-- The task --
Each line below with the word "clamp" needs to be copied.

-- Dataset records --
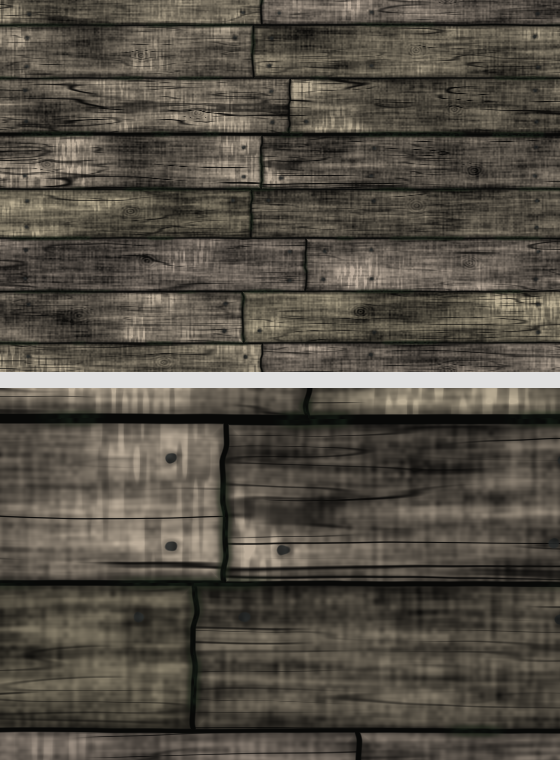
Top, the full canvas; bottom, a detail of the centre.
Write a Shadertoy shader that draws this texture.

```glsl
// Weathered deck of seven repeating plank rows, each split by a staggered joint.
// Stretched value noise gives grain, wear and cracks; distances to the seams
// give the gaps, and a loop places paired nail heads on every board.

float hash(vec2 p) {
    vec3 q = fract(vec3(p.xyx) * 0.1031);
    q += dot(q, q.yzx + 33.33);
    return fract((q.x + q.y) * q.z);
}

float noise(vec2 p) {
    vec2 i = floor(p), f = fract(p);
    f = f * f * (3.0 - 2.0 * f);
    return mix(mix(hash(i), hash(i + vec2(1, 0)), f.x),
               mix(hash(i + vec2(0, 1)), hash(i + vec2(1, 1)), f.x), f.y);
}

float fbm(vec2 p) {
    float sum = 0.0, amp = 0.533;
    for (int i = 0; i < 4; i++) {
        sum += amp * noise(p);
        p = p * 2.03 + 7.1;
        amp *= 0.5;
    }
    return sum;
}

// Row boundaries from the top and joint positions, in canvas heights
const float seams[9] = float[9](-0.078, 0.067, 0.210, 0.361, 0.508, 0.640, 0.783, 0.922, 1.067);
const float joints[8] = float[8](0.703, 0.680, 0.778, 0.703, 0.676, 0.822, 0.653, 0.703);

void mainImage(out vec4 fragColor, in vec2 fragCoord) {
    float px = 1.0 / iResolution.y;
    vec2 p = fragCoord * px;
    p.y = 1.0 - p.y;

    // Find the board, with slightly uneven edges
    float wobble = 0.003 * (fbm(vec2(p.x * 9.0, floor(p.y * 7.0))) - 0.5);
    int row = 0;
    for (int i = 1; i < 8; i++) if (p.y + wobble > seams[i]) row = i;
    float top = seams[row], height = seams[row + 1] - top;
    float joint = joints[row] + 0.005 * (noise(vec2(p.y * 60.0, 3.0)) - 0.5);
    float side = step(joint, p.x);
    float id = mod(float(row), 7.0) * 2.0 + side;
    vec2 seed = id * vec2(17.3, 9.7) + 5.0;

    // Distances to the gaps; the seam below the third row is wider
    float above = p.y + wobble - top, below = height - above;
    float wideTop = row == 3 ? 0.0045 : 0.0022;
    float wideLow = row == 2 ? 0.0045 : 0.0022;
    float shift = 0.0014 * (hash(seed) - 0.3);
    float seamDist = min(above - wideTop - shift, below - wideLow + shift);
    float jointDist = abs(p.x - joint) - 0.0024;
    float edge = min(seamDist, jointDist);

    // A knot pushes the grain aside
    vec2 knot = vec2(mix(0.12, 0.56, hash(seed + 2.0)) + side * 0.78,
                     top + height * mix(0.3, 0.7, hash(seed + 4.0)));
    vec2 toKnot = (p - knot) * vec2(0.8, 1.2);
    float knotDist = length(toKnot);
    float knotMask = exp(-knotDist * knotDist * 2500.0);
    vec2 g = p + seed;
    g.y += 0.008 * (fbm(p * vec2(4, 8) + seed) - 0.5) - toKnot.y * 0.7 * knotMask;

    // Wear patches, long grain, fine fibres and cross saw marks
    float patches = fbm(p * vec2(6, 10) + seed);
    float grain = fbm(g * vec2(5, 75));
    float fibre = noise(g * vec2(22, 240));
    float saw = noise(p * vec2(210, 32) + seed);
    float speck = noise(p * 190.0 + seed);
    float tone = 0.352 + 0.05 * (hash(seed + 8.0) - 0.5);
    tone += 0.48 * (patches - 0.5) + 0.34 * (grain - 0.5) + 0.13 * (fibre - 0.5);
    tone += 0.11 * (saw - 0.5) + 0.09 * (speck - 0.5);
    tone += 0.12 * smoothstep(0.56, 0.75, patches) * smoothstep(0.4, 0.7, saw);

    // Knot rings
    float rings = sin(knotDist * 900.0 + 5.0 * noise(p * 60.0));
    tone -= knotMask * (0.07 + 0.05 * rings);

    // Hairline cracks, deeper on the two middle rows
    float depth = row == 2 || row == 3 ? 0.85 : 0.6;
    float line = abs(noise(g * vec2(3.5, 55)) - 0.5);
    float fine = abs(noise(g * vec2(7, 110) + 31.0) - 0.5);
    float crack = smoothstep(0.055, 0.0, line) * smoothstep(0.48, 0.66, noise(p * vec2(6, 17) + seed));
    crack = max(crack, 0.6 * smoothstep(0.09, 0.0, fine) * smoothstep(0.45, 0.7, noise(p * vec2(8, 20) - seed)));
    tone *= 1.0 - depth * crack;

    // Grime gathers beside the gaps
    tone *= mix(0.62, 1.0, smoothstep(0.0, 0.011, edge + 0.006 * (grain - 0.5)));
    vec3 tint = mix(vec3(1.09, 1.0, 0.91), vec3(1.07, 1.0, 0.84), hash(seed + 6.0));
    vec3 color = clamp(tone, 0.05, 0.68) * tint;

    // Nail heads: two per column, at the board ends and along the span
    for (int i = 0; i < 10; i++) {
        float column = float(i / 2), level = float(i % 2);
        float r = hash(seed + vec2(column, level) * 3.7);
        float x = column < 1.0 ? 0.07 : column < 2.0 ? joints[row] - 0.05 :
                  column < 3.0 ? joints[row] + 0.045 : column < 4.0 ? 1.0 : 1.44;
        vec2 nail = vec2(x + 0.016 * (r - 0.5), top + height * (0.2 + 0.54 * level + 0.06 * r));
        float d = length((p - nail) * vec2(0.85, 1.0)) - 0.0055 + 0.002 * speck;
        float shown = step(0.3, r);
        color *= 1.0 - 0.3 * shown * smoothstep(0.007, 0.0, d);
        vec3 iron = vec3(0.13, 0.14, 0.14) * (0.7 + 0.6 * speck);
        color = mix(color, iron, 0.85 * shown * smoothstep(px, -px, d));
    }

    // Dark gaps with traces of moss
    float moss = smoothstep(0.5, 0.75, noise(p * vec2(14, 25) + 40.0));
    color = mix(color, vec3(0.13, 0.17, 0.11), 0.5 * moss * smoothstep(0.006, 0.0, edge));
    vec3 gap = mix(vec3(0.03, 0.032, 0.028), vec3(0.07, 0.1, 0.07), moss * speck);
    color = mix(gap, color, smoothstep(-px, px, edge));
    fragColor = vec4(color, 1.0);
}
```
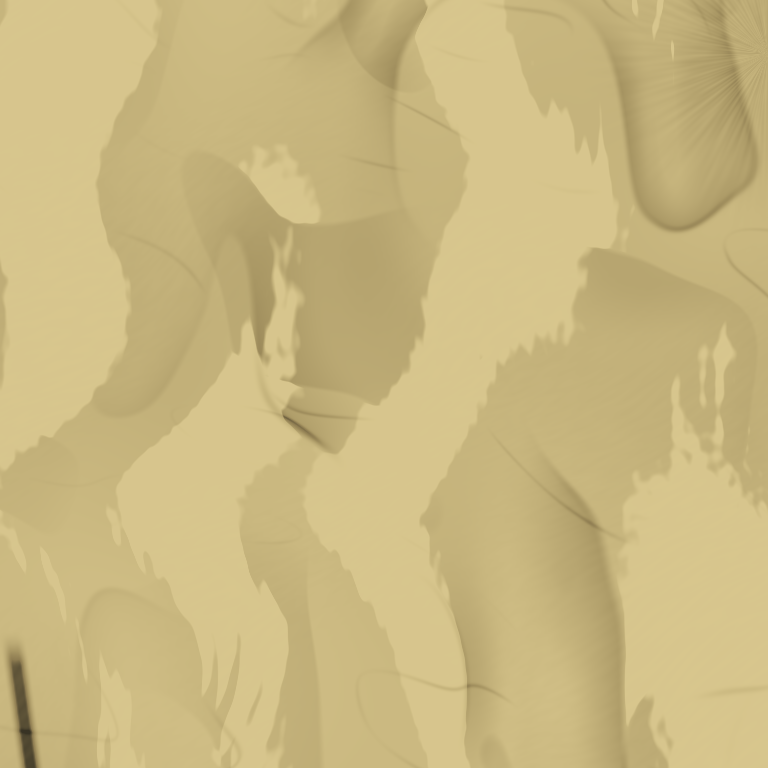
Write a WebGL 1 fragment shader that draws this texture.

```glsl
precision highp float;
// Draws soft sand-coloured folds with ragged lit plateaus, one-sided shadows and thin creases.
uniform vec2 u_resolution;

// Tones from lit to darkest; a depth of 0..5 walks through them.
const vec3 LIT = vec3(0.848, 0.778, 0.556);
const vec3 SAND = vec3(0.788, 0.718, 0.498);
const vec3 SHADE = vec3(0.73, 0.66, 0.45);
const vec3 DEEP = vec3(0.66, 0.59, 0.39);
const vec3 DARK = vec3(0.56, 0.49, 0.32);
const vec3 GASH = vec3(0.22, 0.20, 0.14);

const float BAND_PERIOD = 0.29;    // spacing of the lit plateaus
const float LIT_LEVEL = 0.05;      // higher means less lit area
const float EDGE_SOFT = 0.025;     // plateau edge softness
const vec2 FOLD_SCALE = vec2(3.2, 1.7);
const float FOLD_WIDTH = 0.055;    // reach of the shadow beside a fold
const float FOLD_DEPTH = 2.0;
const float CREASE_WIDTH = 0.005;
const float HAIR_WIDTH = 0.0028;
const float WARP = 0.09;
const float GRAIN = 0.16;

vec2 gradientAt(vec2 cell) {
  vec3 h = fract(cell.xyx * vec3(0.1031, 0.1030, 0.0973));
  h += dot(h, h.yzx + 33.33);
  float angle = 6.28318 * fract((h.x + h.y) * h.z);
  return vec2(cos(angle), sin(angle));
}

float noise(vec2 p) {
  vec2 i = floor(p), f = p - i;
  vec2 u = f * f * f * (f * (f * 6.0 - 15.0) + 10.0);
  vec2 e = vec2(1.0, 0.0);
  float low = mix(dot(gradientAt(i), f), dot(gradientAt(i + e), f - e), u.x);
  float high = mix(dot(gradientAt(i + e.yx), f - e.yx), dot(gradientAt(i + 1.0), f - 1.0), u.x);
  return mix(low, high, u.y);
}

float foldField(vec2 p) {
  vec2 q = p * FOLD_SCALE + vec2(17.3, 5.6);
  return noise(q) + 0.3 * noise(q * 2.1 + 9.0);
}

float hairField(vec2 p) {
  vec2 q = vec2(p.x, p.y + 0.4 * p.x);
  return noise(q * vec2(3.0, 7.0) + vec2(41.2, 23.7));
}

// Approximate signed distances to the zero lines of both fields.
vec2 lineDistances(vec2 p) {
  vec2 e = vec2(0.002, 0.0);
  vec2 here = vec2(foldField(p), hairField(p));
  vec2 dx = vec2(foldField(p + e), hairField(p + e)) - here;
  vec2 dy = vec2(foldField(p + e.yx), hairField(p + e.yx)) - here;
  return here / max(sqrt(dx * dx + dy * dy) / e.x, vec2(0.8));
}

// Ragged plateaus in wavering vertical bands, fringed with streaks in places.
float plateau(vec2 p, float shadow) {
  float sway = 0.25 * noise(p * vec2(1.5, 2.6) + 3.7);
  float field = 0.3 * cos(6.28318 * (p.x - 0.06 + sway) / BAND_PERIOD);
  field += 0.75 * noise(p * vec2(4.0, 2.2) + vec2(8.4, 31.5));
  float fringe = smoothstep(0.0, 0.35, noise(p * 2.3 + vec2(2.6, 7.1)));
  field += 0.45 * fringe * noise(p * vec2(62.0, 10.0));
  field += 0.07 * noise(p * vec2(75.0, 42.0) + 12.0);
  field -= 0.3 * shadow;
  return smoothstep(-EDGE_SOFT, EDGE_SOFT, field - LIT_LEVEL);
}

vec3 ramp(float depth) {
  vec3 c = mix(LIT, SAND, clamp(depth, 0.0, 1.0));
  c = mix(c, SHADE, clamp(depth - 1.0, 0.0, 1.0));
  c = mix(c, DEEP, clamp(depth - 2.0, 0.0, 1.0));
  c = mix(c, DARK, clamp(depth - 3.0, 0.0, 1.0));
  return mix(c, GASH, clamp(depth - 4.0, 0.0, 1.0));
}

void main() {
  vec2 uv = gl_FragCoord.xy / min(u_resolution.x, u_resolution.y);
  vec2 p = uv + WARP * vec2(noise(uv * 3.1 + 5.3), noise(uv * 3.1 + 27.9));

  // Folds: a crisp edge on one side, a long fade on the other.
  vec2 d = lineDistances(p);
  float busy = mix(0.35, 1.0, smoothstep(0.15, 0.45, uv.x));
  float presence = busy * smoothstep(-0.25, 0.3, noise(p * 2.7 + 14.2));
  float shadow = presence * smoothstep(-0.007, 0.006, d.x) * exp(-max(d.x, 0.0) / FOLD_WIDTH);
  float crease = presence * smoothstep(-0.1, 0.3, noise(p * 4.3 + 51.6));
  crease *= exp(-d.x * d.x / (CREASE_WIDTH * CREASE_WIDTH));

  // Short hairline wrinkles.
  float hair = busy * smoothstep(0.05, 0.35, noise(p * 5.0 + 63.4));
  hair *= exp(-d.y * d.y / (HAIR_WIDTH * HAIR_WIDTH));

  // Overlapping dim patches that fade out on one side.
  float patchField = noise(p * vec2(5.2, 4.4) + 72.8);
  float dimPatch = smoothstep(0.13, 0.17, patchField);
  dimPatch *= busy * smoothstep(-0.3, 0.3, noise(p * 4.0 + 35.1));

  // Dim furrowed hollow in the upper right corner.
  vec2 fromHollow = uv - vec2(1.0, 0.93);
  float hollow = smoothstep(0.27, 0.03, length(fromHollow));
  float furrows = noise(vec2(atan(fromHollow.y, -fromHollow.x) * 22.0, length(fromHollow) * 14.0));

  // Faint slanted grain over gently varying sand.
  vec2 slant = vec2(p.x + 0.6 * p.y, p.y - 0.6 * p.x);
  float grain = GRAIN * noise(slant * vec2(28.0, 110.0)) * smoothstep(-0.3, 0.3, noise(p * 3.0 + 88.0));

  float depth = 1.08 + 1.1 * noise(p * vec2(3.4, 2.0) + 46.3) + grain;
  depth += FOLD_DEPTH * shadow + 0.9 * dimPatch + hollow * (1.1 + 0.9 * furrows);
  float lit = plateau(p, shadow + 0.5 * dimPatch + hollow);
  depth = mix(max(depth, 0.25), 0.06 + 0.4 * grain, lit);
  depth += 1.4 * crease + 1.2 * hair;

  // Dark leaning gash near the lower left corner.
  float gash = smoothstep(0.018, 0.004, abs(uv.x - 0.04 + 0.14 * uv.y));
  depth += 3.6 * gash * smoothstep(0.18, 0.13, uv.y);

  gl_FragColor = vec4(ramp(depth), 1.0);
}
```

-- Your response --
    vec3 color = clamp(tone, 0.05, 0.68) * tint;
  vec3 c = mix(LIT, SAND, clamp(depth, 0.0, 1.0));
  c = mix(c, SHADE, clamp(depth - 1.0, 0.0, 1.0));
  c = mix(c, DEEP, clamp(depth - 2.0, 0.0, 1.0));
  c = mix(c, DARK, clamp(depth - 3.0, 0.0, 1.0));
  return mix(c, GASH, clamp(depth - 4.0, 0.0, 1.0));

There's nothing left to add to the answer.